George Mayo and his students continue to promote a great idea: an online student journal that is essentially run by students. The first edition was released about a month ago and this weekend, the finishing touches were put on the second edition.
It is a pretty amazing collection of student work that reflects some inroads into writing in the digital age. There are movies, stories, essays, poems and animation — all with links back to student and class sites. Students submit work through the YouthTwitter Network.
I have a handful of students who submitted some pieces to Space again this time around, including a few hyperlinked poems. We used Powerpoint for our linked compositions, but other students from other schools used Hypertextopia as the platform for publications and sharing.
Here are pieces from my students:
- Stop-motion animation movies from Eva and Reilly, Matt R. and Mike;
- Hyperlinked Poem projects from Kyle B, Sam, Christie, Jessica and Greg;
- An article about Quidditch from Eva

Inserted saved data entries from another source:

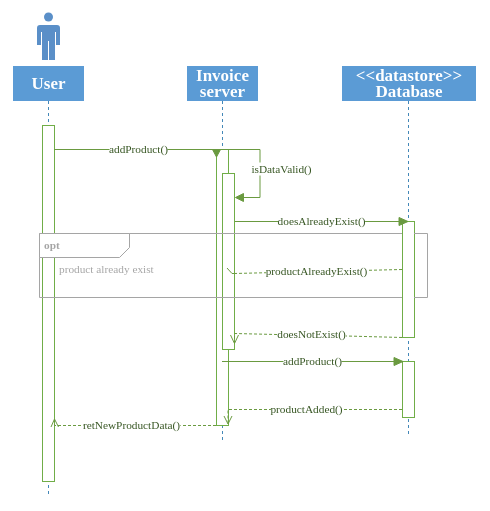
<!DOCTYPE html>
<html lang="en">
<head>
<meta charset="utf-8">
<title>Add product sequence diagram</title>
<style>
:root {
  --blue: #5b9bd5;
  --actor: #5a8fc8;
  --lifeline: #4488b8;
  --green: #70ad47;
  --arrow: #6a9a40;
  --label: #375623;
  --grey: #a5a5a5;
  --paper: #fff;
}
* { box-sizing: border-box; }
html, body { margin: 0; overflow: hidden; background: var(--paper); }
.diagram {
  position: relative;
  width: 490px;
  height: 511px;
  overflow: hidden;
  background: var(--paper);
  font-family: "Liberation Serif", "Times New Roman", serif;
}
.lines { position: absolute; inset: 0; display: block; }
.actor { fill: var(--actor); }
.lifeline { stroke: var(--lifeline); stroke-dasharray: 3 3; }
.activation rect { fill: var(--paper); stroke: var(--green); }
.call { fill: none; stroke: var(--arrow); }
.reply { fill: none; stroke: var(--arrow); stroke-dasharray: 3 2; }
.open-head { fill: none; stroke: var(--arrow); }
.solid-head { fill: var(--arrow); stroke: var(--arrow); }
.frame { fill: none; stroke: var(--grey); }
.frame-tab { fill: var(--paper); stroke: var(--grey); }
.participant {
  position: absolute;
  top: 66px;
  height: 35px;
  display: flex;
  align-items: center;
  justify-content: center;
  background: var(--blue);
  color: var(--paper);
  font-size: 17px;
  font-weight: 700;
  line-height: 16px;
  text-align: center;
  white-space: nowrap;
}
.user { left: 13px; width: 71px; }
.server { left: 187px; width: 71px; }
.database { left: 342px; width: 134px; }
.message, .guard {
  position: absolute;
  font-size: 11.3px;
  line-height: 13px;
  white-space: nowrap;
}
.message {
  transform: translate(-50%, -50%);
  background: var(--paper);
  color: var(--label);
}
.guard { color: var(--grey); }
.operator { left: 44px; top: 239px; font-weight: 700; }
.condition { left: 59px; top: 263px; }
</style>
</head>
<body>
<main class="diagram">
  <svg class="lines" width="490" height="511" viewBox="0 0 490 511" aria-hidden="true">
    <defs>
      <path id="head-right" d="M0 0L-9 -4V4Z"/>
    </defs>
    <g class="actor">
      <circle cx="48.5" cy="17" r="4.5"/>
      <path d="M40 25H57Q60 25 60 28V45H56V32H55V60H49V41H48V60H42V32H41V45H37V28Q37 25 40 25Z"/>
    </g>
    <g class="lifeline">
      <path d="M48.5 101V495"/>
      <path d="M222.5 101V441"/>
      <path d="M408.5 101V434"/>
    </g>
    <g class="activation">
      <rect x="42.5" y="125.5" width="12" height="356"/>
      <rect x="216.5" y="149.5" width="12" height="276"/>
      <rect x="222.5" y="173.5" width="12" height="176"/>
      <rect x="402.5" y="221.5" width="12" height="116"/>
      <rect x="402.5" y="361.5" width="12" height="56"/>
    </g>
    <g class="option">
      <path class="frame" d="M402 297.5H39.5V233.5H402M414 233.5H427.5V297.5H414"/>
      <path class="frame-tab" d="M39.5 233.5H129.5V247.5L119.5 257.5H39.5Z"/>
    </g>
    <g class="call">
      <path d="M54 149.5H216"/>
      <path d="M216 149.5H260V197.5H240"/>
      <path d="M235 221.5H402"/>
      <path d="M222 361.5H397"/>
    </g>
    <g class="solid-head">
      <path d="M216.5 157L212.5 149.5H220.5Z"/>
      <path d="M235.5 197.5L243.5 193.5V201.5Z"/>
      <use href="#head-right" x="408" y="221.5"/>
      <use href="#head-right" x="403" y="361.5"/>
    </g>
    <g class="reply">
      <path d="M402 269.5L234 273.5"/>
      <path d="M402 337.5L346 336L276 334.5L234.5 333.5V343"/>
      <path d="M402 409.5H228V424"/>
      <path d="M216 425.5H54.5V420"/>
    </g>
    <g class="open-head">
      <path d="M227 268L232 273.5H234"/>
      <path d="M230.5 335L234.5 343.5L238.5 335"/>
      <path d="M224 416L228 424L232 416"/>
      <path d="M51 427L54.5 419L58.5 427"/>
    </g>
  </svg>

  <header class="participant user"><span>User</span></header>
  <header class="participant server"><span>Invoice<br>server</span></header>
  <header class="participant database"><span>&lt;&lt;datastore&gt;&gt;<br>Database</span></header>

  <span class="guard operator">opt</span>
  <span class="guard condition">product already exist</span>

  <span class="message" style="left:138.5px;top:149px">addProduct()</span>
  <span class="message" style="left:281.5px;top:169px">isDataValid()</span>
  <span class="message" style="left:321.5px;top:221px">doesAlreadyExist()</span>
  <span class="message" style="left:316.5px;top:271px">productAlreadyExist()</span>
  <span class="message" style="left:311.5px;top:334px">doesNotExist()</span>
  <span class="message" style="left:312.5px;top:361px">addProduct()</span>
  <span class="message" style="left:306.5px;top:409px">productAdded()</span>
  <span class="message" style="left:131.5px;top:425px">retNewProductData()</span>
</main>
</body>
</html>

- And haiku podcasts from two classes (Mr. H and Mr. C’s homerooms)
- Plus, George asked to re-publish my Writing is a Journey poem, too, and I agreed, as I think it is important that students see teachers as writers, too.
What I like is the possibilities here. The digital canvas might allow for students to really explore different kinds of composition and writing, and then share it with a real audience of other students. You could never do this with a paper journal. Movies, audio, animation, etc, would all be flattened down.
The next edition of Space may be handed off to students elsewhere (more on that in the coming weeks) and a wiki may become the publishing platform. I like how the investigation of the right tool is still being explored. The first edition used Google Docs, then Google Page Creator, and now maybe Wikispaces.
Peace (in student work),
PS — Another amazing project by George and his students was a collective writing project called @manyvoices, in which more than 100 students from around the world contributed to a collaborative story using Twitter. I ordered a book version from Lulu publishing, and it was pretty amazing. You can also download a free PDF version from Lulu, too.